Being a D.A.R.E. officer was one of the career goals I set for myself while still in the academy. As a rookie, a good friend of mine was teaching D.A.R.E. and I saw firsthand the impact he made on his students. Finally, after 23 years I was blessed when I was assigned as School Resource Officer. The school I was assigned to had no D.A.R.E. program and I was doubly blessed when I was able to attend D.A.R.E. Officer Training and start a program in the school.
As SRO, I took note of kids who were regulars in the office for discipline issues. One of those students was Brian (name changed). Brian was one of those “tough guy” 5th graders who constantly disrupted his teachers’ classes and picked on other kids on the playground. When we started the D.A.R.E. curriculum, Brian was his usual disruptive self. My school does D.A.R.E. slightly different than most in that the principal assigned me my own classroom and the teachers bring their students to me. If I had to call Brian down one time during Lesson One I had to call him down a dozen. In the middle of Lesson Two, I saw the lightbulb come on. While I was getting the class to line up to go back to their regular classroom, I noticed Brian had gotten a sheet of notebook paper and was desperately writing down the Alcohol and Tobacco from his D.A.R.E. Planner. I patiently waited for him to finish and when he had he told me he wanted to take the facts home to his father. The spark had been lit.
Throughout the remainder of the Core Curriculum, I still had to call Brian’s name occasionally for disruptiveness and I often wondered if that spark I saw in Lesson 2 was just that, a spark. I asked myself if he had heard a single word I had said in the entire program.

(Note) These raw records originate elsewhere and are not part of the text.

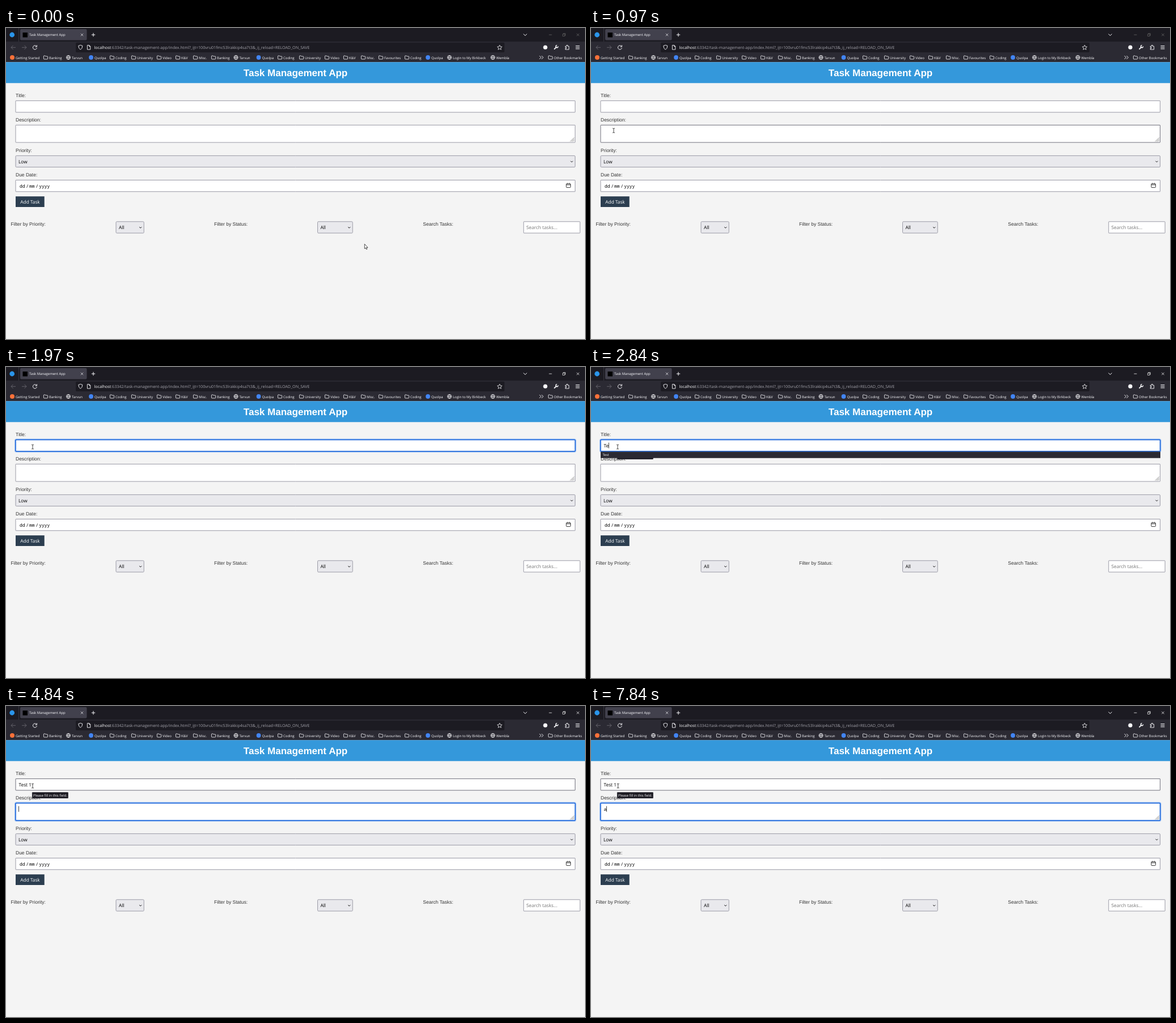
Write an HTML page with a canvas that moves like this. It is 1021 px wide and 549 px high and loops after 8000 ms.

```html
<!DOCTYPE html>
<html lang="en">
<head>
<meta charset="utf-8">
<title>Task Management App</title>
<style>
html, body { margin: 0; width: 100%; height: 100%; overflow: hidden; background: #f4f4f4; }
canvas { display: block; }
</style>
</head>
<body>
<canvas id="stage" width="1021" height="549"></canvas>
<script>
const LOOP = 8000;
const ctx = document.getElementById('stage').getContext('2d');
const UI = '"Open Sans", "Noto Sans", sans-serif';
const ARIAL = '"Liberation Sans", Arial, sans-serif';
const MONO = '"Noto Sans Mono", "DejaVu Sans Mono", monospace';
const LIGHT = '#fbfbfe';

function text(str, x, y, size, color, family = UI, weight = '', align = 'left') {
  ctx.font = `${weight} ${size}px ${family}`;
  ctx.textAlign = align;
  ctx.fillStyle = color;
  ctx.fillText(str, x, y);
  return ctx.measureText(str).width;
}

function box(x, y, w, h, fill, r = 0) {
  ctx.fillStyle = fill;
  ctx.beginPath();
  ctx.roundRect(x, y, w, h, r);
  ctx.fill();
}

function frame(x, y, w, h, color, width = 1, r = 0) {
  ctx.strokeStyle = color;
  ctx.lineWidth = width;
  ctx.beginPath();
  ctx.roundRect(x, y, w, h, r);
  ctx.stroke();
}

function dot(x, y, r, color) {
  ctx.fillStyle = color;
  ctx.beginPath();
  ctx.arc(x, y, r, 0, 7);
  ctx.fill();
}

// SVG path drawn at an offset
function path(d, x, y, stroke, width = 0.9, fill) {
  ctx.save();
  ctx.translate(x, y);
  const p = new Path2D(d);
  if (fill) { ctx.fillStyle = fill; ctx.fill(p); }
  if (stroke) { ctx.strokeStyle = stroke; ctx.lineWidth = width; ctx.stroke(p); }
  ctx.restore();
}

const CROSS = 'M-2.2 -2.2L2.2 2.2M2.2 -2.2L-2.2 2.2';

const icons = {
  folder: x => path('M-3.6 -2.2Q-3.6 -3 -2.8 -3H-1L0 -2H2.8Q3.6 -2 3.6 -1.2V2.2Q3.6 3 2.8 3H-2.8Q-3.6 3 -3.6 2.2Z', x, 52, LIGHT, 0.8),
  globe: x => path('M3.6 0A3.6 3.6 0 1 1 -3.6 0A3.6 3.6 0 1 1 3.6 0M-3.6 0H3.6M0 -3.6Q-3.2 0 0 3.6Q3.2 0 0 -3.6', x, 52, LIGHT, 0.8),
  blue: x => dot(x, 52, 3.9, '#4285f4'),
  orange: x => dot(x, 52, 4, '#ff7139')
};

const bookmarks = [
  ['orange', 7, 'Getting Started'], ['folder', 66, 'Banking'], ['globe', 106, 'Tarvun'],
  ['blue', 146, 'Quolpa'], ['folder', 183, 'Coding'], ['folder', 221, 'University'],
  ['folder', 266, 'Video'], ['folder', 299, 'K&V'], ['folder', 330, 'Misc.'],
  ['folder', 362, 'Banking'], ['globe', 401.5, 'Tarvun'], ['blue', 441.5, 'Quolpa'],
  ['folder', 479, 'Coding'], ['folder', 517, 'University'], ['folder', 562, 'Video'],
  ['folder', 595, 'K&V'], ['folder', 626, 'Misc.'], ['folder', 657, 'Favourites'],
  ['folder', 703, 'Coding'], ['blue', 740, 'Quolpa'], ['globe', 778, 'Login to My Birkbeck'],
  ['globe', 854.5, 'Wembla'], ['folder', 956, 'Other Bookmarks']
];

function browser(t) {
  box(0, 0, 1021, 24, '#1c1b22');
  box(0, 24, 1021, 36.3, '#2b2a33');
  dot(10.7, 12, 4.4, '#2a95ea');
  box(22, 0, 1, 24, '#35343d');
  box(25, 2, 117.5, 19.5, '#42414d', 2);
  box(29.5, 8, 8.5, 8.5, '#000');
  text('Task Management App', 41, 14.4, 6, LIGHT);
  path(CROSS, 134, 12, '#dcdce0', 0.8);
  path('M-3.2 0H3.2M0 -3.2V3.2', 154, 12, LIGHT, 1);
  path('M-3 -1.5L0 1.5L3 -1.5', 915.5, 12, LIGHT, 1);

  // window buttons brighten once the window is focused
  const k = Math.min(1, Math.max(0, (t - 1370) / 270));
  const g = Math.round(105 + 140 * k);
  const tone = `rgb(${g},${g},${g})`;
  path('M-2.5 0H2.5', 960, 12, tone, 0.8);
  path('M-2.4 -1.2H1.2V2.4H-2.4ZM-1.2 -1.2V-2.4H2.4V1.2H1.2', 984, 12, tone, 0.7);
  path(CROSS, 1008.5, 12, tone, 0.8);

  const arrow = 'M4 0H-4M-0.5 -3.5L-4 0L-0.5 3.5';
  path(arrow, 13, 34.3, '#696870');
  path('M-4 0H4M0.5 -3.5L4 0L0.5 3.5', 32, 34.3, '#696870');
  path('M2.6 -2.2A3.5 3.5 0 1 0 3.4 0.8M3.4 -4V-1.2H0.6', 51, 34.3, LIGHT, 1);

  box(123, 25.8, 756, 17.2, '#1c1b22', 2);
  path('M0 -4L3.5 -2.8Q3.6 2 0 4Q-3.6 2 -3.5 -2.8Z', 131.3, 34.2, LIGHT, 0.9);
  path('M-2.6 -3.8H0.8L2.8 -1.8V3.8H-2.6ZM0.6 -3.8V-1.5H2.8', 146, 34.2, LIGHT, 0.9);
  const host = text('localhost', 155.5, 36.9, 7.1, LIGHT);
  text(':63342/task-management-app/index.html?_ijt=100vru01fmc53lrakkip4sa7t3&_ij_reload=RELOAD_ON_SAVE',
    155.5 + host, 36.9, 7.1, '#a3a2aa');
  path('M0 -4.2L1.2 -1.3L4.2 -1L1.9 1L2.6 4L0 2.4L-2.6 4L-1.9 1L-4.2 -1L-1.2 -1.3Z', 870.5, 34.2, LIGHT, 0.8);
  dot(951, 34.2, 3.6, LIGHT);
  path('M-3.4 3.4L1 -1', 970, 34.2, LIGHT, 1.8);
  path('M3.6 -1.8A2.1 2.1 0 1 1 1.6 -3.7', 970, 34.2, LIGHT, 1.4);
  path('M-3.2 -2H-1V-3.8H1V-2H3.2V3.8H-3.2V1.8H-1.4V0H-3.2Z', 989.5, 34.2, LIGHT, 0.9);
  path('M-3.5 -2.6H3.5M-3.5 0H3.5M-3.5 2.6H3.5', 1008, 34.2, LIGHT, 1);

  for (const [icon, x, label] of bookmarks) {
    icons[icon](x + 4);
    text(label, x + 10, 54.6, 6, LIGHT);
  }
  path('M-3.4 -3L-0.4 0L-3.4 3M0.4 -3L3.4 0L0.4 3', 944, 52, LIGHT, 0.9);
}

function field(x, y, w, h, { focus, hover, fill = '#fff', r = 0.5 } = {}) {
  if (focus) frame(x - 0.5, y - 0.5, w + 1, h + 1, '#9cc0f3', 3, 2);
  box(x, y, w, h, fill, r);
  if (focus) frame(x, y, w, h, '#1560d8', 1.5, 1);
  else frame(x, y, w, h, hover ? '#70707c' : '#9a9aa6', 1, r);
}

function select(x, y, w, value, hover) {
  field(x, y, w, 20.2, { hover, fill: hover ? '#d0d0d7' : '#e9e9ed', r: 1.5 });
  text(value, x + 5, y + 13.5, 8.3, '#000');
  path('M-2 -1L0 1L2 -1', x + w - 6, y + 10.4, '#111', 1);
}

const label = (str, x, y) => text(str, x, y, 8.51, '#333', ARIAL);

// pointer stops during the quick move, one every 1/15 s
const stops = [
  [430, 318], [215, 240], [118, 218], [60, 208], [26, 202], [10, 196], [24, 188],
  [40, 181], [44, 173], [46, 160], [47, 148], [47, 143], [47, 141]
];
const STEP = 200 / 3;

function pointerAt(t) {
  if (t < 500) return [632, 381];
  if (t >= 6240) return [47.7, 141];
  return stops[Math.min(stops.length - 1, Math.floor((t - 500 + 4) / STEP))];
}

function inside([x, y], top, bottom) {
  return x >= 17 && x <= 1004 && y >= top && y <= bottom;
}

function pointer(p, beam) {
  if (beam) {
    path('M-2 -3.9Q0 -4 0 -3Q0 -4 2 -3.9M0 -3.4V3.4M-2 3.9Q0 4 0 3Q0 4 2 3.9', p[0], p[1], '#333', 0.9);
  } else {
    path('M0.3 0.3V8.6L2.1 7L3.4 9.8L4.8 9.2L3.5 6.5H6Z', p[0], p[1], '#222', 0.8, '#fff');
  }
}

const keys = [[2640, 'T'], [2840, 'e'], [3840, 's'], [4100, 't'], [4300, ' '], [4570, '1']];
const typedAt = t => keys.filter(k => t >= k[0]).map(k => k[1]).join('');

const blink = (t, start) => Math.floor((t - start) / 530) % 2 === 0;

function caret(x, y, h) {
  box(x, y, 0.8, h, '#111');
}

function draw(t) {
  const p = pointerAt(t);
  const lagged = pointerAt(t - STEP);
  const inTitle = inside(p, 128, 149);
  const inDesc = inside(p, 171, 202);
  const focus = t < 1440 ? '' : t < 4840 ? 'title' : 'desc';

  box(0, 0, 1021, 549, '#f4f4f4');
  browser(t);
  box(0, 60.3, 1021, 37, '#3498db');
  text('Task Management App', 510.5, 84.8, 17.02, '#fff', ARIAL, 'bold', 'center');

  label('Title:', 17, 122.2);
  label('Description:', 17, 165.2);
  label('Priority:', 17, 218.6);
  label('Due Date:', 17, 261.6);

  field(17, 128.4, 986.6, 20.4, { focus: focus === 'title', hover: inTitle });
  const titleWidth = text(typedAt(t), 22.5, 141.8, 8.3, '#000');
  if (focus === 'title' && blink(t, t < 4300 ? 1440 : 4300)) caret(22.2 + titleWidth, 133.5, 10);

  field(17, 171.4, 986.6, 30.6, { focus: focus === 'desc', hover: inDesc });
  path('M-7 0L0 -7M-4.6 0L0 -4.6M-2.2 0L0 -2.2', 1002, 200.4, '#777', 0.8);
  const descWidth = text(t >= 7840 ? 'a' : '', 22.5, 184.8, 7.9, '#000', MONO);
  if (focus === 'desc' && blink(t, t < 7840 ? 4840 : 7840)) caret(22.2 + descWidth, 176.7, 10);

  select(17, 225.4, 986.6, 'Low', inside(lagged, 225, 246) && t > 500);

  field(17, 268.5, 986.6, 20.3);
  text('dd', 24, 281.6, 7.9, '#000', MONO, 500);
  text('/', 35.2, 281.6, 7.9, '#000', MONO, 500);
  text('mm', 41, 281.6, 7.9, '#000', MONO, 500);
  text('/', 52.3, 281.6, 7.9, '#000', MONO, 500);
  text('yyyy', 58.2, 281.6, 7.9, '#000', MONO, 500);
  frame(988, 274.8, 7.6, 6.8, '#222', 0.9, 1);
  path('M0 2H7.6M2 -1.2V0.5M5.6 -1.2V0.5', 988, 274.8, '#222', 0.9);

  box(17, 297.3, 50.7, 18.7, '#2c3e50');
  text('Add Task', 25.3, 309.8, 8.3, '#fff');

  label('Filter by Priority:', 8.5, 348.8);
  select(194, 341.8, 49.2, 'All');
  label('Filter by Status:', 367, 348.8);
  select(549.5, 341.8, 61.7, 'All');
  label('Search Tasks:', 735.3, 348.8);
  field(912.8, 341.8, 99.4, 20.2);
  text('Search tasks...', 917.5, 355.3, 8.3, '#757575');

  if (t >= 2170) {
    box(46, 152.2, 63.7, 10.7, '#1c1b22', 1);
    frame(46.3, 152.5, 63.1, 10.1, '#4b4a55', 0.6, 1);
    text('Please fill in this field.', 48, 159.8, 6, LIGHT);
  }
  if (t >= 2700 && t < 4640) {
    box(17, 149.6, 987, 11.2, '#2b2a33');
    text('Test', 20.5, 157.4, 5.9, LIGHT);
  }
  pointer(p, inTitle || inDesc);
}

ctx.textRendering = 'geometricPrecision';

function tick() {
  draw(performance.now() % LOOP);
  requestAnimationFrame(tick);
}
tick();
</script>
</body>
</html>
```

To ensure complete fairness, I have one of the assistant principals judge the D.A.R.E. Essays and choose the winner. I have them put the winners’ names in a sealed envelope which I open and read during the graduation ceremony. I don’t find out who the winner is until the students do. To my complete surprise, the D.A.R.E. Essay Contest winner for his entire class was Brian! The tough guy I saw in Lesson 1 teared up as I gave him his gold medal for the accomplishment.
At the end of the school year, Brian’s homeroom teacher asked me, “What did you say to Brian?” She then told me she had not had a discipline issue with him for several weeks and credited his time in the D.A.R.E. class for the change she saw in him.
Today, I still see Brian in the halls and during lunch. Gone is the “tough guy” persona, replaced with a smiling kid. Brian himself credits the D.A.R.E. program for making a difference in his life. I had the opportunity to speak with him while he was waiting in line for the cafeteria. He asked me if he could come back to D.A.R.E. class. When I told him he couldn’t come back to 5th grade he told me his story. A story I never knew while he was my student.
Brian told me his father is a chain smoking alcoholic. He said he is the youngest child and both of his older siblings have followed their father’s example. Brian said by using the D.A.R.E. Decision Making Model, he was able to think about choices and their consequences.
I am extremely proud of all of my students. I know we are not supposed to have “favorites”, however, Brian will always have a special place in my heart. The D.A.R.E. program didn’t only change Brian’s life, it changed mine as well.
– Mark Ingram, Grady County Sheriff’s Office, Chickasha, Oklahoma